The homegrown handsome lead singer/songwriter for Killer Meteor is modest, speaking often and with genuine affection for his collaborators and band mates, past and present. He lights up like an all-night diner sign (the kind without missing letters) when he talks of being on the road for his art, even through the grimier parts like having to camp out on the side of the interstate while trying to figure out how to get the van to where it needs to go.

If you’re not familiar with them, Killer Meteor’s sound is part “takin’ em to church,” and part “midnight rambler,” a testament to Smith’s earlier influences which include classic country, Pink Floyd, and the Beatles. Their first album, Rescue Dogs and Ravens is primarily Smith’s brainchild in terms of songwriting, but also a labor of love for the folks that rallied around him to get the job done, including veteran music-man Fred Sexton, long-time co-conspirator, Robby Cosenza of These United States, Duane Lundy of Shangri-La Productions, and Smith’s cousin, Corey Wilson lead singer for Coralee and the Townies.

While Smith is excited about a DVD in the works featuring live performances by Killer Meteor and photos taken by noted regional photographer, Richie Wireman, Smith strives for integrity above all in the music, “I feel like Killer Meteor brings a certain honest piece of work to the listener. Honest and exposed. Struggles and triumphs. Desert highways and long lonely nights. Hard working hands and barbed wire.”

But for Smith, anyway, before the open road and calluses, he had to learn how to tune in, “I tend to be drawn in on matters of the heart and human emotion. If it doesn’t hurt a little, I may not be drawn to it…As a singer, my mother is a southern gospel singer and I grew up listening to her, in the car and around the house, singing along with old country songs. She never sang a melody that was already there. If the song had four part harmony, she’d add a fifth. You can hear the purest of hearts pour out of her when she is singing. She gave me some of my fondest memories and the gift of an ability to hear music.”

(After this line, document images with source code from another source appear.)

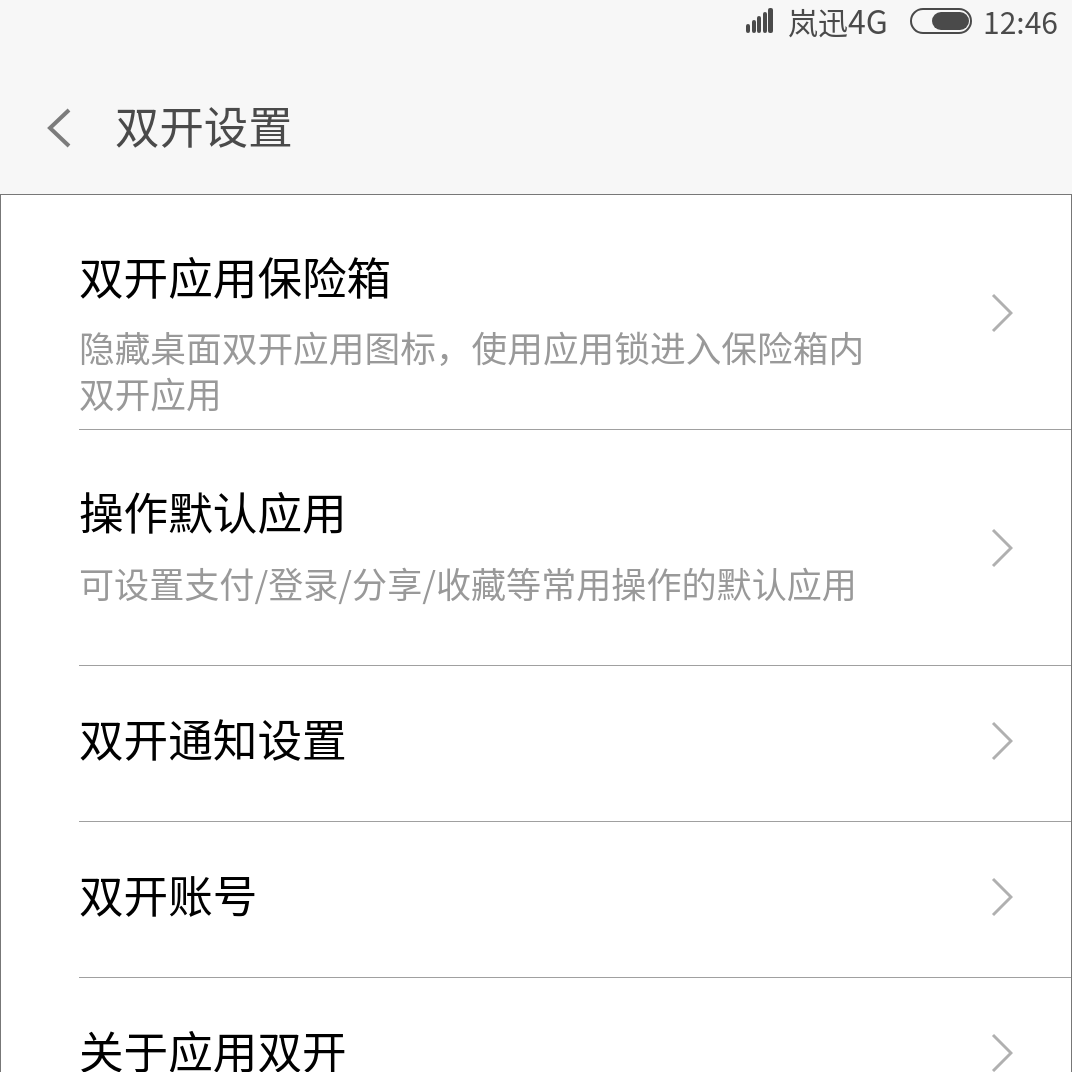
<!DOCTYPE html>
<html lang="zh-CN">
<head>
<meta charset="utf-8">
<title>双开设置</title>
<style>
:root {
  --bar: #f7f7f7;
  --page: #ffffff;
  --bar-text: #4a4a4a;
  --title: #000000;
  --note: #999999;
  --line: #a0a0a0;
  --edge: #777777;
  --arrow: #b0b0b0;
}
* { box-sizing: border-box; margin: 0; padding: 0; }
body {
  width: 1072px;
  height: 1072px;
  overflow: hidden;
  background: var(--page);
  font-family: "Noto Sans CJK SC", "Noto Sans CJK JP", sans-serif;
}
.screen {
  width: 1072px;
  height: 1072px;
  overflow: hidden;
  display: flex;
  flex-direction: column;
}
.top { flex: none; height: 194px; background: var(--bar); color: var(--bar-text); }
.status {
  height: 42px;
  padding-right: 15px;
  display: flex;
  justify-content: flex-end;
  align-items: center;
  font-size: 30px;
  line-height: 38px;
  white-space: nowrap;
}
.signal { margin-right: 15px; }
.carrier { width: 106px; margin-right: 16px; }
.network { font-size: 32px; line-height: 30px; }
.battery { margin-right: 11px; }
.time { width: 74px; }
.status svg, .arrow, .back svg { display: block; flex: none; }
.heading { height: 152px; padding: 0 0 0 46px; display: flex; align-items: center; }
.back { margin: 20px 43px 0 0; }
.heading h1 { margin-top: 14px; font-size: 44.4px; line-height: 60px; font-weight: 400; }
.list {
  flex: none;
  height: 878px;
  overflow: hidden;
  list-style: none;
  border: 1px solid var(--edge);
  border-bottom: 0;
}
.item {
  height: 156px;
  margin-left: 78px;
  padding: 42px 58px 0 0;
  border-bottom: 1px solid var(--line);
  display: flex;
  justify-content: space-between;
  align-items: flex-start;
}
.item.detailed { height: 236px; padding-top: 51px; }
.item.detailed:first-child { height: 235px; }
.item h2 { font-size: 44.6px; line-height: 60px; font-weight: 400; color: var(--title); }
.item p { margin-top: 18px; font-size: 35.7px; line-height: 46px; color: var(--note); white-space: nowrap; }
.item p.compact { margin-top: 19px; font-size: 35.1px; }
.arrow { margin-top: 13px; }
.detailed .arrow { margin-top: 47px; }
</style>
</head>
<body>
<svg width="0" height="0" style="position:absolute" aria-hidden="true">
  <defs>
    <path id="chevron" d="M2 2 20 20 2 38" fill="none" stroke="var(--arrow)" stroke-width="3"/>
  </defs>
</svg>
<main class="screen">
  <header class="top">
    <div class="status">
      <svg class="signal" width="27" height="26" viewBox="0 0 27 26" fill="var(--bar-text)" aria-hidden="true">
        <rect x="0" y="16" width="4" height="9" rx="2"/>
        <rect x="6" y="12" width="4" height="13" rx="2"/>
        <rect x="11" y="8" width="4" height="17" rx="2"/>
        <rect x="17" y="4" width="4" height="21" rx="2"/>
        <rect x="22" y="0" width="5" height="25" rx="2"/>
      </svg>
      <span class="carrier">岚迅<span class="network">4G</span></span>
      <svg class="battery" width="62" height="26" viewBox="0 0 62 26" aria-hidden="true">
        <rect x="1" y="1" width="60" height="24" rx="12" fill="none" stroke="var(--bar-text)" stroke-width="2"/>
        <rect x="22" y="4" width="37" height="18" rx="9" fill="var(--bar-text)"/>
      </svg>
      <span class="time">12:46</span>
    </div>
    <div class="heading">
      <a class="back" href="#" aria-label="返回">
        <svg width="26" height="40" viewBox="0 0 26 40"><path d="M23 2 4 20 23 38" fill="none" stroke="#7c7c7c" stroke-width="4"/></svg>
      </a>
      <h1>双开设置</h1>
    </div>
  </header>
  <ul class="list">
    <li class="item detailed">
      <div>
        <h2>双开应用保险箱</h2>
        <p>隐藏桌面双开应用图标，使用应用锁进入保险箱内<br>双开应用</p>
      </div>
      <svg class="arrow" width="22" height="40" aria-hidden="true"><use href="#chevron"/></svg>
    </li>
    <li class="item detailed">
      <div>
        <h2>操作默认应用</h2>
        <p class="compact">可设置支付/登录/分享/收藏等常用操作的默认应用</p>
      </div>
      <svg class="arrow" width="22" height="40" aria-hidden="true"><use href="#chevron"/></svg>
    </li>
    <li class="item">
      <h2>双开通知设置</h2>
      <svg class="arrow" width="22" height="40" aria-hidden="true"><use href="#chevron"/></svg>
    </li>
    <li class="item">
      <h2>双开账号</h2>
      <svg class="arrow" width="22" height="40" aria-hidden="true"><use href="#chevron"/></svg>
    </li>
    <li class="item">
      <h2>关于应用双开</h2>
      <svg class="arrow" width="22" height="40" aria-hidden="true"><use href="#chevron"/></svg>
    </li>
  </ul>
</main>
</body>
</html>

Friday, November 26th is a “Musical Feast Housewarming at The Hive.” Five bucks gets you into this intimate set featuring Killer Meteor which is comprised of a veritable who’s who of local musicians: Eric Smith on lead guitar and vocals, Emily Hagihara on drums/background vocals, Blake Cox on bass/vocals, and Rachael Yanarella on violin.

Another local gem, Carla Brown, owner of The Hive, a “green salon” is a true arts enthusiast with a passion for hosting artists and musicians in her space. “It’s a listening room situation,” she says, “People feel obligated to actually listen to the music.” This is a welcome contrast to the typical bar scene where people are shouting out cocktails over the type of music that should be stopping hearts and traffic when housed in the right facility. So between the acoustics of The Hive and the layout of this intimate space, the audience is in for a rare treat and should be prepared to see more than one lens lurking around as the performance will be officially filmed and photographed.

Smith and Brown are also encouraging folks to bring a gift of a non-perishable food item, gently used or unworn warm clothing, or bring a child’s toy or game (preferably in original packaging). “For this particular event, I would love to spend more time at the end of the evening loading up more donations than our gear,” Smith asserts, “This is partly a charity event and it’s a tough time of year for a lot of folks. Hell, it’s a tough time for everybody. I would love to be able to contribute somehow and this is one way I know how.”

And when it comes to the music, Smith is confident that fans and new converts will walk away pleased. Reese Richardson will be opening with a solo set and as far as Killer Meteor goes, “We’ll be performing some new material at The Hive and I’m very excited about that. This project has, from the beginning, consisted of a rotating cast of wonderful and talented musicians. Without just one of them would change the music entirely, on record and live. Having said that, the current and longest standing line-up is certainly a bona fide representation of what Killer Meteor is and means to me.”

Who: Killer Meteor
What: Musical Feast Housewarming at The Hive
Where: The Hive Salon, 156 Deweese Street
When: Friday, November 26, 2010 9 PM
Cover: $5 + Canned good or non-perishable food item/gently or unused clothing/toy or game in original packaging
Merch: “Rescue Dogs and Ravens” $10

Killer Meteor is also scheduled to perform December 23 at Cosmic Charlie’s. 


December Calendar; Lexington KY